What is required: Check every line below for the string "wide". Copy the ones that have it.

Supplied records:

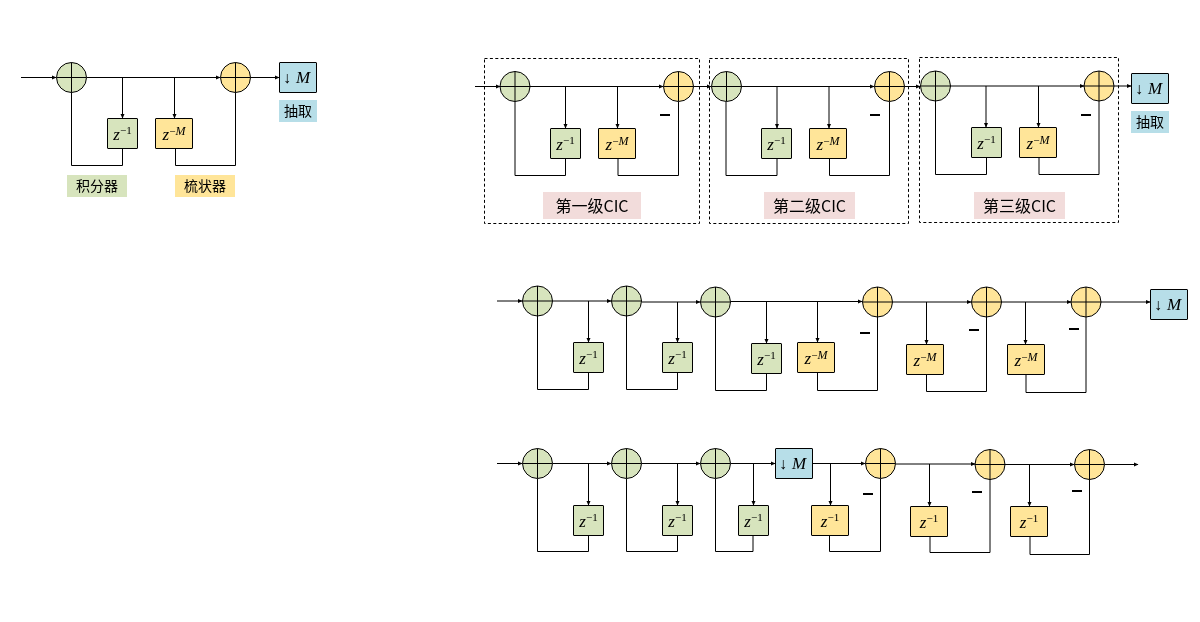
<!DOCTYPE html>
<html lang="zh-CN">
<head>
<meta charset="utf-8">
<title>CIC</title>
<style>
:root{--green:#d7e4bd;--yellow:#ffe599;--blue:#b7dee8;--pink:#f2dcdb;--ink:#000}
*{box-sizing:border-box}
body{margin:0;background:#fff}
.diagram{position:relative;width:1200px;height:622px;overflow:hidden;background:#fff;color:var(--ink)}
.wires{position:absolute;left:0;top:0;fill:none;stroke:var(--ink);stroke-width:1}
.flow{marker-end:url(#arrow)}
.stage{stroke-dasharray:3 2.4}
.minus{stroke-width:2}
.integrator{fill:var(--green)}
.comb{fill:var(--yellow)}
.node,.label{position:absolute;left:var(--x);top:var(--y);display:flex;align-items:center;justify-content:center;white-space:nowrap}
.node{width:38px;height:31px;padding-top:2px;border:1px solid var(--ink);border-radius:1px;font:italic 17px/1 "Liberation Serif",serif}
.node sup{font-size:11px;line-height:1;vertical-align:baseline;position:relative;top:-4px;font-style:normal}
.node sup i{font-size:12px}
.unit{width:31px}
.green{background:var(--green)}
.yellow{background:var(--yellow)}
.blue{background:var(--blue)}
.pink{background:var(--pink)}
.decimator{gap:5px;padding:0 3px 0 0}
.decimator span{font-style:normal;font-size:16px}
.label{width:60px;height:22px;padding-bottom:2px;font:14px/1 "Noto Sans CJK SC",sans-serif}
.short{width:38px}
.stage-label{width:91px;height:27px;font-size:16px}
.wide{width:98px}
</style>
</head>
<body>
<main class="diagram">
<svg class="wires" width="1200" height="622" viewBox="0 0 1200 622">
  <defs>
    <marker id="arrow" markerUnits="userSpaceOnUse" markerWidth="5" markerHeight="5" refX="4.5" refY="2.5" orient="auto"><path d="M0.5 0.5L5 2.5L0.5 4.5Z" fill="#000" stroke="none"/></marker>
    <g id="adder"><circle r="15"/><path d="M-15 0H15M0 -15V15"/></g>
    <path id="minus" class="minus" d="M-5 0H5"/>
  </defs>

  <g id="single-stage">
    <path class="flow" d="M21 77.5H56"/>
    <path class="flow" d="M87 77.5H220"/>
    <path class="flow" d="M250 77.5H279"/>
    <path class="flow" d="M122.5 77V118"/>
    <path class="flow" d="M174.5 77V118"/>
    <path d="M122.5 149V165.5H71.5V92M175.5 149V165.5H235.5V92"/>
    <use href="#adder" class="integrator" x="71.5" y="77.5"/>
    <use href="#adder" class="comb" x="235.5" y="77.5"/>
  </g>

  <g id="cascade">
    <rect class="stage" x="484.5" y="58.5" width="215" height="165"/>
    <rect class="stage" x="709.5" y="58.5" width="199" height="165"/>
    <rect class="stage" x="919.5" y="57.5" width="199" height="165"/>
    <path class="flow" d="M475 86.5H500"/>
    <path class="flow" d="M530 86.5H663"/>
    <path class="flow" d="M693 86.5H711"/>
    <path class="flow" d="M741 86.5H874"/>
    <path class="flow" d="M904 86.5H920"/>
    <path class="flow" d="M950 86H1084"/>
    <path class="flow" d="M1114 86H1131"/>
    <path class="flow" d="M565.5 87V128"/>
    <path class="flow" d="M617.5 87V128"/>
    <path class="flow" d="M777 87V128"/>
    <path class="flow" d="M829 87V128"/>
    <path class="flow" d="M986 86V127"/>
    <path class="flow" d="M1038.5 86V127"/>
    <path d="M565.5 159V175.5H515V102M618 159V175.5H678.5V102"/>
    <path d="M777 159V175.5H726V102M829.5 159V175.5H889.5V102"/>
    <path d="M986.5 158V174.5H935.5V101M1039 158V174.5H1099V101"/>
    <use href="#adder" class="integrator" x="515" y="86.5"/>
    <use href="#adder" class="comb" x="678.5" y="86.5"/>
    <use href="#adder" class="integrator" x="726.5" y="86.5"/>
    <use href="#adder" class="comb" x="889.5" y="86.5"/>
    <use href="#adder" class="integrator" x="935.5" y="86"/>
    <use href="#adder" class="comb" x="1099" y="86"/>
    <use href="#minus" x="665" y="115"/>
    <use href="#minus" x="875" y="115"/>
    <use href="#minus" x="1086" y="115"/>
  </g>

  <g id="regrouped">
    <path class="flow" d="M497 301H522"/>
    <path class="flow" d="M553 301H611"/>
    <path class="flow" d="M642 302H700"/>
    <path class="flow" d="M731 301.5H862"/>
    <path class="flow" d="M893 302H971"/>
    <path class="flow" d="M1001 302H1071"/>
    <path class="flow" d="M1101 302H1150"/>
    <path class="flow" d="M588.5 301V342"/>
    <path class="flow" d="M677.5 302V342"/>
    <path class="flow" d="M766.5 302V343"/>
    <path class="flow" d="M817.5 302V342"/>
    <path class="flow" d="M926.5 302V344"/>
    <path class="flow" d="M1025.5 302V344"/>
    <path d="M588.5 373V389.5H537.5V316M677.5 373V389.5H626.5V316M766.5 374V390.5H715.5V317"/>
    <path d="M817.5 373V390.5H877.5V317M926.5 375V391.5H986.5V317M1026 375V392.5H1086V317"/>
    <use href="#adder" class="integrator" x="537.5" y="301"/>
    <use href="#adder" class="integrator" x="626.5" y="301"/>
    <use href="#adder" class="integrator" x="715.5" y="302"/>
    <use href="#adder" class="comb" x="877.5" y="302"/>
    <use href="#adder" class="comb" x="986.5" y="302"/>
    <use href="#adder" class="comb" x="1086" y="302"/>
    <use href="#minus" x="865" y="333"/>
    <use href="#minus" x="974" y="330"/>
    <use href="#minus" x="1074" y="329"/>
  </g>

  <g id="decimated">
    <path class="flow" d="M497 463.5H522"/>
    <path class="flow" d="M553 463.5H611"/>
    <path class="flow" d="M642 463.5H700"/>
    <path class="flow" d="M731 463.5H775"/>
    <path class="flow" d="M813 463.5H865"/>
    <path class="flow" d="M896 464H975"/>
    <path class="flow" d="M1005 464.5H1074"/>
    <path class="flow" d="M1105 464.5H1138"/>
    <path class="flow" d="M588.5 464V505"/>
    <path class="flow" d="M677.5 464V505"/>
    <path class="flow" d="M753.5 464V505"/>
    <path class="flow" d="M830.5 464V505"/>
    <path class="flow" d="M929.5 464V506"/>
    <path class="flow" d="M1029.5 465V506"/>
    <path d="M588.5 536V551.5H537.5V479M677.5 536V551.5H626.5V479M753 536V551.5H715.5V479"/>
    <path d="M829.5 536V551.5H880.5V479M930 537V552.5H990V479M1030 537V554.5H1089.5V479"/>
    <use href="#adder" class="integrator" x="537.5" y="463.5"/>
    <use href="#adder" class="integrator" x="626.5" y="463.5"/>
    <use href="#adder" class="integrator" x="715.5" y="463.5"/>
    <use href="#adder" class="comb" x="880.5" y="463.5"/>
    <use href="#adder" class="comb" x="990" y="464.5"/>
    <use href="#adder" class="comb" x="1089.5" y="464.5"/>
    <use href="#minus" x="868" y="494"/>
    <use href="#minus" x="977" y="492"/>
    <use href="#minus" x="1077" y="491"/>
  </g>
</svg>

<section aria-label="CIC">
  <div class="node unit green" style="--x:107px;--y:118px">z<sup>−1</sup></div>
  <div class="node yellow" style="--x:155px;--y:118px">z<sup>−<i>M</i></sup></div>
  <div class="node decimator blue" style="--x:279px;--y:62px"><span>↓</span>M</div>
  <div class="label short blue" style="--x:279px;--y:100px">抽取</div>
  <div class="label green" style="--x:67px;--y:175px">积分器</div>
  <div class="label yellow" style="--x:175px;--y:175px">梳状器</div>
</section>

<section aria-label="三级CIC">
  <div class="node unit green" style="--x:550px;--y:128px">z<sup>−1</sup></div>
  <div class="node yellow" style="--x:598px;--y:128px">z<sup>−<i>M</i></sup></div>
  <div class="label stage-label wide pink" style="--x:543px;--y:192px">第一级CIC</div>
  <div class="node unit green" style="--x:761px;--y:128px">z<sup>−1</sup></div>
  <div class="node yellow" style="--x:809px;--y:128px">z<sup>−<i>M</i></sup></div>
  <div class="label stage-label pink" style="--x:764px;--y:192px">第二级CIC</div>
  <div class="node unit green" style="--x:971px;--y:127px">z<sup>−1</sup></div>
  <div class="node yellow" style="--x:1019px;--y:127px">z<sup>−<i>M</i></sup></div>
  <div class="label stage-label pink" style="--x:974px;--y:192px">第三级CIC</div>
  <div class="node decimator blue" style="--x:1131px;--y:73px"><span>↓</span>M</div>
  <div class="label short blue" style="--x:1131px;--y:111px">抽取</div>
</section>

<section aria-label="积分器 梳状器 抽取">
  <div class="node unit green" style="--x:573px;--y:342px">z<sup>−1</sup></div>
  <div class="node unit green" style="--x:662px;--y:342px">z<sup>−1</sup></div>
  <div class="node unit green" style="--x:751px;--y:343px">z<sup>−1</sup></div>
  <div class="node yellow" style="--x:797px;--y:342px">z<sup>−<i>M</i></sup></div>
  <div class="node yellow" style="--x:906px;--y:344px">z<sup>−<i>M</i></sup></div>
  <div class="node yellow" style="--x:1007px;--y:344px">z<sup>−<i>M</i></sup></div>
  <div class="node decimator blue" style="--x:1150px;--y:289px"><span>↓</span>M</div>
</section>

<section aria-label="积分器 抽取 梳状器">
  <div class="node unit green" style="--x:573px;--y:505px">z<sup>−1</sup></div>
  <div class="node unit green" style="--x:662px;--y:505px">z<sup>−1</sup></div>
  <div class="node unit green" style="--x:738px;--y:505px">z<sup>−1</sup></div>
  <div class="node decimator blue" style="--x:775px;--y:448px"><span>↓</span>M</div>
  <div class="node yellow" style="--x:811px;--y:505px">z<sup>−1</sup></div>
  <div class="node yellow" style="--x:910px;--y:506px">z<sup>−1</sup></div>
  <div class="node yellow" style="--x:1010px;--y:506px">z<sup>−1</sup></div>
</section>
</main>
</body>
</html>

Response below:
.wide{width:98px}
  <div class="label stage-label wide pink" style="--x:543px;--y:192px">第一级CIC</div>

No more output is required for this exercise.